If your Pothos starts to look leggy then snipping back some of the length on the vines will also encourage denser foliage formation. You should also periodically remove fading, yellowing, or dead old leaves to keep them looking pristine and showcase all of their glossy green glory. 

How to Propagate Devil’s Ivy

How to Propagate Devil’s Ivy

Aside from being one of the easiest plants to grow, Devil’s Ivy is also one the quickest and easiest plants to propagate using the water method! They tend to root really quickly, so it won’t be long before your home is full to bursting with Pothos-aplenty. 
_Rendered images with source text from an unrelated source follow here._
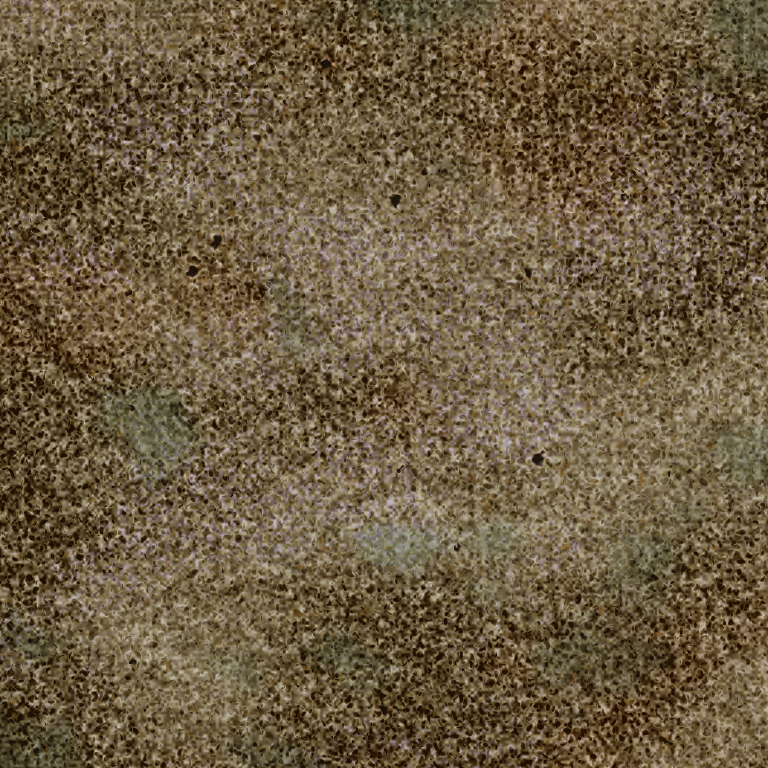
This texture is drawn by a Shadertoy shader. Its source:

```glsl
float hash(vec2 p) {
    return fract(sin(dot(p, vec2(127.1, 311.7))) * 43758.5453);
}

float noise(vec2 p) {
    vec2 i = floor(p), f = fract(p);
    f = f * f * (3.0 - 2.0 * f);
    return mix(mix(hash(i), hash(i + vec2(1, 0)), f.x),
               mix(hash(i + vec2(0, 1)), hash(i + vec2(1, 1)), f.x), f.y);
}

float fbm(vec2 p) {
    float sum = 0.0, amp = 0.53;
    for (int i = 0; i < 4; i++) {
        sum += amp * noise(p);
        p = mat2(1.6, 1.2, -1.2, 1.6) * p + 17.3;
        amp *= 0.5;
    }
    return sum;
}

// Scattered round pits: x is the hollow, y the raised rim
vec2 pores(vec2 p, float share, float minRadius, float maxRadius) {
    vec2 cell = floor(p), result = vec2(0);
    for (int y = -1; y <= 1; y++) {
        for (int x = -1; x <= 1; x++) {
            vec2 id = cell + vec2(x, y);
            if (hash(id + 71.7) > share) continue;
            vec2 center = id + 0.15 + 0.7 * vec2(hash(id + 3.1), hash(id + 19.4));
            float radius = mix(minRadius, maxRadius, hash(id + 43.9));
            float d = length((p - center) * vec2(1.1, 0.9)) / radius;
            float rim = exp(-pow((d - 1.3) * 3.5, 2.0));
            result = max(result, vec2(1.0 - smoothstep(0.55, 1.1, d), rim));
        }
    }
    return result;
}

// Dark umber through olive brown to pale sand
vec3 earth(float t) {
    vec3 color = mix(vec3(0.12, 0.06, 0.01), vec3(0.68, 0.64, 0.54), t);
    return color - vec3(0.0, 0.015, 0.075) * 4.0 * t * (1.0 - t);
}

void mainImage(out vec4 fragColor, in vec2 fragCoord) {
    vec2 uv = fragCoord / iResolution.y;

    // Broad stains
    float tone = fbm(uv * vec2(3.5, 5.5) + 4.2);
    float lilacPatch = smoothstep(0.48, 0.68, fbm(uv * vec2(4.5, 6.0) + 31.0));
    float greenPatch = smoothstep(0.57, 0.75, fbm(uv * vec2(5.0, 7.0) + 63.0));
    float rustPatch = smoothstep(0.45, 0.7, fbm(uv * vec2(4.0, 5.0) + 88.0));
    float roughness = mix(1.15, 0.8, smoothstep(0.4, 0.65, tone)) * (1.0 - 0.35 * greenPatch);

    // Grain and pitted relief
    vec2 warp = vec2(noise(uv * 160.0), noise(uv * 160.0 + 50.0)) - 0.5;
    vec2 small = pores(uv * 92.0 + warp * 0.7, 0.8, 0.18, 0.42);
    vec2 large = pores(uv * 38.0 + warp * 0.35, 0.22, 0.12, 0.27);
    float grain = 0.52 * (noise(uv * 145.0 + 9.0) - 0.5) + 0.68 * (noise(uv * 265.0) - 0.5);
    float relief = grain + 0.13 * small.y - 0.30 * small.x;
    relief = mix(relief, relief * 0.5 - 0.26, large.x) + 0.12 * large.y;
    float height = 0.54 + 0.75 * (tone - 0.5) + 0.05 * lilacPatch + relief * roughness;
    vec3 color = earth(clamp(height, 0.0, 1.1));

    // Mineral tints
    float lilacGrain = smoothstep(0.45, 0.68, noise(uv * 210.0 + 27.0));
    float lit = smoothstep(0.15, 0.6, height);
    color += vec3(0.01, 0.0, 0.11) * lilacGrain * mix(0.35, 1.0, lilacPatch) * lit;
    color += vec3(-0.035, 0.015, 0.03) * greenPatch;
    color += vec3(0.02, -0.008, -0.012) * rustPatch;
    float ochre = smoothstep(0.86, 0.95, noise(uv * 115.0 + 140.0));
    color = mix(color, vec3(0.50, 0.34, 0.10), ochre * 0.55);

    // Rare deep holes
    vec2 hole = pores(uv * 9.0 + warp * 0.09, 0.16, 0.035, 0.075);
    color = mix(color, vec3(0.08, 0.045, 0.015), hole.x * 0.9);
    color += vec3(0.06, 0.04, 0.01) * hole.y;

    fragColor = vec4(clamp(color, 0.0, 1.0), 1.0);
}
```
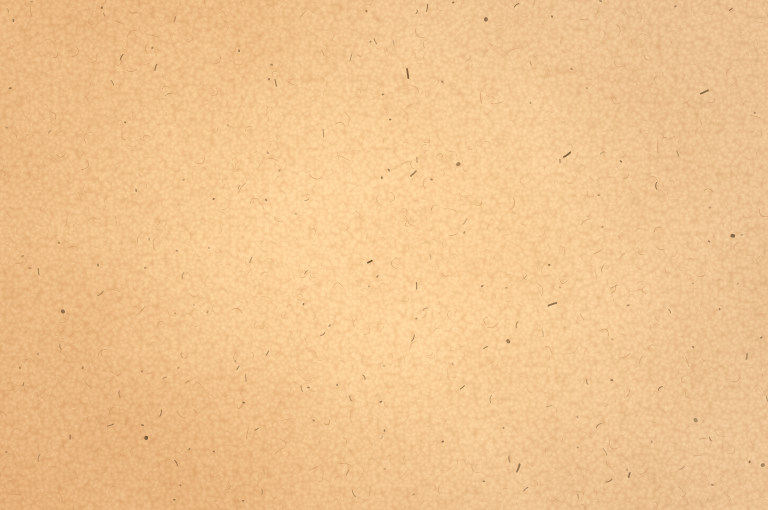
Reproduce this texture procedurally as a WebGL 2 fragment shader.

```glsl
#version 300 es
precision highp float;
// Warm recycled paperboard with fine grain, curled fibres and dark flecks.
uniform vec2 u_resolution;
out vec4 fragColor;

vec4 hash4(vec2 cell, float seed) {
    vec4 h = fract(vec4(cell.xyx, cell.y + seed) * vec4(0.1031, 0.1030, 0.0973, 0.1099) + seed * 0.137);
    h += dot(h, h.wzxy + 33.33);
    return fract((h.xxyz + h.yzzw) * h.zywx);
}

// Distance to the nearest scattered point, in cell units.
float cellular(vec2 p, float seed) {
    vec2 cell = floor(p);
    float nearest = 2.0;
    for (int y = -1; y <= 1; y++)
    for (int x = -1; x <= 1; x++) {
        vec2 id = cell + vec2(x, y);
        nearest = min(nearest, length(id + hash4(id, seed).xy - p));
    }
    return nearest;
}

// Layered, rotated sines for soft uneven tone, about -1 to 1.
float clouds(vec2 p) {
    float sum = 0.0, gain = 0.5;
    for (int i = 0; i < 5; i++) {
        sum += gain * sin(p.x + 1.3 * sin(p.y * 0.8 + float(i))) * sin(p.y + 1.1 * sin(p.x * 0.7));
        p = mat2(1.5, 1.15, -1.15, 1.5) * p + 2.7;
        gain *= 0.68;
    }
    return sum;
}

// Scattered bent strokes; size = half length and half width in canvas heights.
// aim = mean angle and spread of angles.
float fibres(vec2 p, float cells, float density, vec2 size, vec2 aim, float bend, float seed) {
    float pixel = 1.0 / u_resolution.y;
    vec2 home = floor(p * cells);
    float cover = 0.0;
    for (int y = -1; y <= 1; y++)
    for (int x = -1; x <= 1; x++) {
        vec2 id = home + vec2(x, y);
        vec4 place = hash4(id, seed);
        vec4 form = hash4(id, seed + 19.0);
        if (place.z > density) continue;
        float angle = aim.x + aim.y * (form.x - 0.5);
        vec2 axis = vec2(cos(angle), sin(angle));
        vec2 d = p - (id + place.xy) / cells;
        vec2 q = vec2(dot(d, axis), dot(d, vec2(-axis.y, axis.x)));
        float halfLength = size.x * mix(0.45, 1.1, form.y);
        float t = q.x / halfLength;
        q.y += bend * (form.z - 0.5) * halfLength * t * t;
        float away = length(vec2(max(abs(q.x) - halfLength, 0.0), q.y));
        float ink = clamp((size.y - away) / pixel + 0.5, 0.0, 1.0);
        cover = max(cover, ink * mix(0.4, 1.0, form.w));
    }
    return cover;
}

// Pale centre falling off to a tan left, a greyer right and a warm lower corner.
vec3 boardTone(vec2 uv) {
    vec3 rim = mix(vec3(0.915, 0.715, 0.500), vec3(0.915, 0.745, 0.555), smoothstep(0.25, 0.75, uv.x));
    float edge = smoothstep(0.15, 1.0, length((uv - vec2(0.49, 0.48)) * vec2(1.75, 1.35)));
    vec3 tone = mix(vec3(0.978, 0.808, 0.588), rim, edge);
    float corner = 1.0 - smoothstep(0.05, 0.6, length(uv * vec2(0.85, 1.0)));
    return mix(tone, vec3(0.885, 0.665, 0.450), 0.65 * corner);
}

void main() {
    const vec2 ANY = vec2(0.0, 6.283);
    const vec2 STEEP = vec2(1.2, 1.9);
    const vec3 PALE = vec3(1.0, 0.90, 0.73);
    const vec3 BROWN = vec3(0.72, 0.49, 0.29);
    const vec3 DARK = vec3(0.30, 0.20, 0.10);
    vec2 uv = gl_FragCoord.xy / u_resolution;
    vec2 p = gl_FragCoord.xy / u_resolution.y;

    // Broad mottling and fine pulp grain
    vec3 color = boardTone(uv);
    float grain = 0.5 - cellular(p * 120.0, 3.0) + 0.6 * (0.5 - cellular(p * 58.0, 7.0));
    float mottle = clouds(p * 9.0);
    color += vec3(0.055, 0.080, 0.085) * grain + vec3(0.010, 0.016, 0.018) * mottle;

    // Pulp fibres, pale and brown
    float pale = fibres(p, 46.0, 0.45, vec2(0.0080, 0.0008), ANY, 1.4, 11.0);
    float fine = fibres(p, 52.0, 0.45, vec2(0.0060, 0.0008), ANY, 1.6, 23.0);
    float curled = fibres(p, 25.0, 0.32, vec2(0.0110, 0.0008), ANY, 1.8, 37.0);
    color = mix(color, PALE, 0.30 * pale);
    color = mix(color, BROWN, 0.26 * fine);
    color = mix(color, BROWN, 0.48 * curled);

    // Dark slivers, specks and a few bold flecks
    float slivers = fibres(p, 17.0, 0.20, vec2(0.0065, 0.0010), STEEP, 0.6, 41.0);
    float specks = fibres(p, 20.0, 0.16, vec2(0.0012, 0.0016), ANY, 0.0, 53.0);
    float flecks = fibres(p, 6.0, 0.17, vec2(0.0085, 0.0017), STEEP, 0.3, 67.0);
    float dots = fibres(p, 5.0, 0.14, vec2(0.0010, 0.0035), ANY, 0.0, 71.0);
    color = mix(color, DARK, 0.55 * max(slivers, specks));
    color = mix(color, DARK, 0.85 * max(flecks, dots));

    fragColor = vec4(clamp(color, 0.0, 1.0), 1.0);
}
```
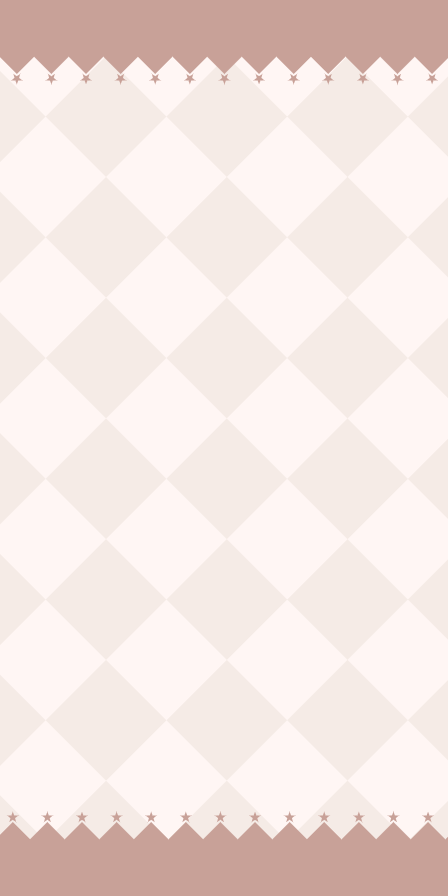
A Shadertoy shader for this background:

```glsl
// A pale checkerboard of diamonds between two rose bands with zigzag hems.
// Diamonds and hem teeth are repeated distance functions; a small
// five-pointed star sits at the tip of every tooth.

const vec3 LIGHT = vec3(1.000, 0.965, 0.957);
const vec3 SHADE = vec3(0.961, 0.922, 0.902);
const vec3 ROSE  = vec3(0.784, 0.631, 0.596);

// Lengths are in canvas widths
const vec2  DIAMOND_CENTER = vec2(0.5062, 0.9313);
const float DIAMOND_PERIOD = 0.2695;
const float TOOTH_PERIOD   = 0.07725;
const float TIP_HEIGHT     = 0.1652;
const float STAR_HEIGHT    = 0.1755;
const float STAR_RADIUS    = 0.0127;
const float STAR_INNER     = 0.43;
const float TOP_PHASE      = 0.0375;
const float BOTTOM_PHASE   = 0.0285;
const float PI = 3.14159265;

// Signed offset from the nearest multiple of the period
float repeatCentered(float x, float period) {
    return x - period * floor(x / period + 0.5);
}

// Antialiased coverage of a signed distance
float cover(float dist, float pixel) {
    return clamp(0.5 - dist / pixel, 0.0, 1.0);
}

float diamondDistance(vec2 p) {
    vec2 cell = vec2(repeatCentered(p.x, DIAMOND_PERIOD),
                     repeatCentered(p.y, DIAMOND_PERIOD));
    return (abs(cell.x) + abs(cell.y) - 0.5 * DIAMOND_PERIOD) * sqrt(0.5);
}

// Star with one point up, folded into a single half point
float starDistance(vec2 p) {
    float sector = 2.0 * PI / 5.0;
    float angle = abs(repeatCentered(atan(p.x, p.y + 1e-6), sector));
    vec2 folded = length(p) * vec2(sin(angle), cos(angle));
    vec2 tip = vec2(0.0, STAR_RADIUS);
    vec2 notch = STAR_RADIUS * STAR_INNER * vec2(sin(PI / 5.0), cos(PI / 5.0));
    vec2 edge = notch - tip;
    return dot(folded - tip, normalize(vec2(-edge.y, edge.x)));
}

// Band with teeth and stars; height is measured inward from the canvas edge
float hemDistance(float x, float height, float phase) {
    float across = repeatCentered(x - phase, TOOTH_PERIOD);
    float teeth = (height - TIP_HEIGHT + abs(across)) * sqrt(0.5);
    float star = starDistance(vec2(across, height - STAR_HEIGHT));
    return min(teeth, star);
}

void mainImage(out vec4 fragColor, in vec2 fragCoord) {
    float pixel = 1.0 / iResolution.x;
    vec2 p = fragCoord * pixel;
    float canvasTop = iResolution.y * pixel;

    // Checkerboard
    float diamond = cover(diamondDistance(p - DIAMOND_CENTER), pixel);
    vec3 color = mix(LIGHT, SHADE, diamond);

    // Upper and lower hems
    float hems = min(hemDistance(p.x, canvasTop - p.y, TOP_PHASE),
                     hemDistance(p.x, p.y, BOTTOM_PHASE));
    color = mix(color, ROSE, cover(hems, pixel));

    fragColor = vec4(color, 1.0);
}
```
  1. In spring or early summer, when your Pothos is actively growing, select a few healthy vines with plenty of good leaves. 
  2. Snip off a few inches of the vine using sterilised shears. It’s important to make the cut just above a leaf node since this is where the new roots will emerge from.
  3. Snip off a couple of the leaves closest to the incision point on the new cutting. This will expose a few more leaf nodes to create a more robust root system. Leave the foliage closest to the tip of the cutting intact, since this will absorb sunlight and create energy for forming the new root system. 
  4. Place the cutting in a clear jar, vase, or bottle filled with water. Make sure all the exposed nodes are submerged but allow the leaves to rest well above the water’s surface. 
  5. Place the cutting somewhere with bright, indirect light and refresh the water every few days. After a couple of weeks, you will be able to see the new roots emerging from the nodes. 
  6. Once a healthy new root system has been established, you can transfer your cutting to a standard pot filled with well-draining, fertile substrate and treat it as you would a mature Pothos.
  7. Alternatively, you may choose to leave your cutting as it is, growing it hydroponically in the vase without any soil. Simply add regular liquid fertiliser and watch as its exposed roots grow and become ever more established and tangled! 



Can I grow Devil’s Ivy outdoors?

Unfortunately, those of us who aren’t lucky enough to live in a tropical or subtropical climate will struggle to grow Pothos outdoors. They are sensitive to cold temperatures, and anything below 10°C can be fatal. It’s best to keep them warm in the home where you can enjoy them in all their tropical glory. 

Will my Devil’s Ivy flower?

It’s highly unlikely that any house-grown Pothos will ever produce flowers. Even in the wild, blooming is scarcely seen unless synthetic hormones are used to help it along. Luckily, it’s the foliage, and not the flowers, which make Devil’s Ivy so very special. 

Is Devil’s Ivy Toxic? 

Devil’s Ivy is toxic to both pets and humans, cats in particular. It can cause severe stomach upset if ingested by our four-legged friends, so keep yours well out of reach of curious paws. Devil’s Ivy also contains calcium oxalate which is harmful to humans and can cause skin sensitivity, contact dermatitis, and burning sensations in the mouth if ingested, so handle yours with care (and definitely don’t try to eat it!). 

Final Thoughts

Final Thoughts

Whether you’re a novice gardener or a botanical prodigy, this divinely Devilish plant has plenty to offer and demands almost nothing in return. So, if you’re on the hunt for a fabulous, fuss-free, and forgiving houseplant that’s sure to brighten up your home and improve your air quality, look no further than the Devil’s Ivy!

Sharing is caring!

Emily Grice

Emily Grice

Em Grice is a content writer specialising in horticulture and botany who combines her respect for the natural world with her love for the written word. A regular contributor to a range of international publications and organisations, she is most at peace when pottering in her own little garden in the north of England

Related Posts

Subscribe To Our NewsLetter!

Scroll to Top